[Opening Supplied records section]

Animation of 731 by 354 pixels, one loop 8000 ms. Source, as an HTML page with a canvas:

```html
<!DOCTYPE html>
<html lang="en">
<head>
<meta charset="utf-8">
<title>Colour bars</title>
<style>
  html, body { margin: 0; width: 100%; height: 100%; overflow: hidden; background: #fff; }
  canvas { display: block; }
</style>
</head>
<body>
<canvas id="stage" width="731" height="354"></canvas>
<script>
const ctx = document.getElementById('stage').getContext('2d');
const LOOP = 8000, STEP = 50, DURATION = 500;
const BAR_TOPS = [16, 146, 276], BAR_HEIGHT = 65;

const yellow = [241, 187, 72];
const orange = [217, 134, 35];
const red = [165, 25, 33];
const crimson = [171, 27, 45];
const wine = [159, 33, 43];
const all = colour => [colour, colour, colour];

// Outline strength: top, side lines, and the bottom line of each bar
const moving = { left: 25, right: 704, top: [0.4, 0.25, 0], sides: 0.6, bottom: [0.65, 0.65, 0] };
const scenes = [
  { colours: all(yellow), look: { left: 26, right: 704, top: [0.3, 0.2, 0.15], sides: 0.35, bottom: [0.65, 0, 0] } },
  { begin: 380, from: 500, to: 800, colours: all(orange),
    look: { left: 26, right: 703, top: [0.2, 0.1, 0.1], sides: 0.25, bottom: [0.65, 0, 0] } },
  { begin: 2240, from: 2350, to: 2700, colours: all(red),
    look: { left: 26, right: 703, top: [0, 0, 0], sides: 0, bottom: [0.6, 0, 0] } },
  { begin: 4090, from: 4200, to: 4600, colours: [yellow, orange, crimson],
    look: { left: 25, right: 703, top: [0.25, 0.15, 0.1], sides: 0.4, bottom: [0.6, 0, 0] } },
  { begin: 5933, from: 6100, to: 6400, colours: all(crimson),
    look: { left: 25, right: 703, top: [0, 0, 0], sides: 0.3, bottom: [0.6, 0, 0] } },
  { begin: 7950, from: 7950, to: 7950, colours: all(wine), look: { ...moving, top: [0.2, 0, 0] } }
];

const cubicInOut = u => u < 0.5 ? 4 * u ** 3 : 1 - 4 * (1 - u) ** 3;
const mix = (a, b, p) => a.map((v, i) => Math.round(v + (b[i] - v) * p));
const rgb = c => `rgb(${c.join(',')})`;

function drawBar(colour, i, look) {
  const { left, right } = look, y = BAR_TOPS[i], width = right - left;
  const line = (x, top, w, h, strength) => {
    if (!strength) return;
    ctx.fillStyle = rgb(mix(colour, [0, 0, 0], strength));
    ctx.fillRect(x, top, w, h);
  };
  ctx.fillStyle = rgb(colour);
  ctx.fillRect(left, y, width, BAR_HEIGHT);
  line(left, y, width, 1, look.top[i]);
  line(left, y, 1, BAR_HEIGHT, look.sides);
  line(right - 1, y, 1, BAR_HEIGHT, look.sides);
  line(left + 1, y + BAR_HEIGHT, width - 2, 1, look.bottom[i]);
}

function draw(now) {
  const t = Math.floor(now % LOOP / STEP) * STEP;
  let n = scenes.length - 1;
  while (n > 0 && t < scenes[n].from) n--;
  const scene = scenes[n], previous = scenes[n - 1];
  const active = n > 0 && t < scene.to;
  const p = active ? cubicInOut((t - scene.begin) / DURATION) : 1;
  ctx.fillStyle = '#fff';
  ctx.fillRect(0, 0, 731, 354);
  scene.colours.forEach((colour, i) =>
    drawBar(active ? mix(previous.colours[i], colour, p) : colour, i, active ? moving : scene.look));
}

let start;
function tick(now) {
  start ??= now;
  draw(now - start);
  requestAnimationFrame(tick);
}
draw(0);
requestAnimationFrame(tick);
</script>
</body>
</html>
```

[Closing Supplied records section]

- [Directions]: Every line in the material must be retyped exactly, with none omitted.

- [Answer to this problem]:
Animation of 731 by 354 pixels, one loop 8000 ms. Source, as an HTML page with a canvas:

```html
<!DOCTYPE html>
<html lang="en">
<head>
<meta charset="utf-8">
<title>Colour bars</title>
<style>
  html, body { margin: 0; width: 100%; height: 100%; overflow: hidden; background: #fff; }
  canvas { display: block; }
</style>
</head>
<body>
<canvas id="stage" width="731" height="354"></canvas>
<script>
const ctx = document.getElementById('stage').getContext('2d');
const LOOP = 8000, STEP = 50, DURATION = 500;
const BAR_TOPS = [16, 146, 276], BAR_HEIGHT = 65;

const yellow = [241, 187, 72];
const orange = [217, 134, 35];
const red = [165, 25, 33];
const crimson = [171, 27, 45];
const wine = [159, 33, 43];
const all = colour => [colour, colour, colour];

// Outline strength: top, side lines, and the bottom line of each bar
const moving = { left: 25, right: 704, top: [0.4, 0.25, 0], sides: 0.6, bottom: [0.65, 0.65, 0] };
const scenes = [
  { colours: all(yellow), look: { left: 26, right: 704, top: [0.3, 0.2, 0.15], sides: 0.35, bottom: [0.65, 0, 0] } },
  { begin: 380, from: 500, to: 800, colours: all(orange),
    look: { left: 26, right: 703, top: [0.2, 0.1, 0.1], sides: 0.25, bottom: [0.65, 0, 0] } },
  { begin: 2240, from: 2350, to: 2700, colours: all(red),
    look: { left: 26, right: 703, top: [0, 0, 0], sides: 0, bottom: [0.6, 0, 0] } },
  { begin: 4090, from: 4200, to: 4600, colours: [yellow, orange, crimson],
    look: { left: 25, right: 703, top: [0.25, 0.15, 0.1], sides: 0.4, bottom: [0.6, 0, 0] } },
  { begin: 5933, from: 6100, to: 6400, colours: all(crimson),
    look: { left: 25, right: 703, top: [0, 0, 0], sides: 0.3, bottom: [0.6, 0, 0] } },
  { begin: 7950, from: 7950, to: 7950, colours: all(wine), look: { ...moving, top: [0.2, 0, 0] } }
];

const cubicInOut = u => u < 0.5 ? 4 * u ** 3 : 1 - 4 * (1 - u) ** 3;
const mix = (a, b, p) => a.map((v, i) => Math.round(v + (b[i] - v) * p));
const rgb = c => `rgb(${c.join(',')})`;

function drawBar(colour, i, look) {
  const { left, right } = look, y = BAR_TOPS[i], width = right - left;
  const line = (x, top, w, h, strength) => {
    if (!strength) return;
    ctx.fillStyle = rgb(mix(colour, [0, 0, 0], strength));
    ctx.fillRect(x, top, w, h);
  };
  ctx.fillStyle = rgb(colour);
  ctx.fillRect(left, y, width, BAR_HEIGHT);
  line(left, y, width, 1, look.top[i]);
  line(left, y, 1, BAR_HEIGHT, look.sides);
  line(right - 1, y, 1, BAR_HEIGHT, look.sides);
  line(left + 1, y + BAR_HEIGHT, width - 2, 1, look.bottom[i]);
}

function draw(now) {
  const t = Math.floor(now % LOOP / STEP) * STEP;
  let n = scenes.length - 1;
  while (n > 0 && t < scenes[n].from) n--;
  const scene = scenes[n], previous = scenes[n - 1];
  const active = n > 0 && t < scene.to;
  const p = active ? cubicInOut((t - scene.begin) / DURATION) : 1;
  ctx.fillStyle = '#fff';
  ctx.fillRect(0, 0, 731, 354);
  scene.colours.forEach((colour, i) =>
    drawBar(active ? mix(previous.colours[i], colour, p) : colour, i, active ? moving : scene.look));
}

let start;
function tick(now) {
  start ??= now;
  draw(now - start);
  requestAnimationFrame(tick);
}
draw(0);
requestAnimationFrame(tick);
</script>
</body>
</html>
```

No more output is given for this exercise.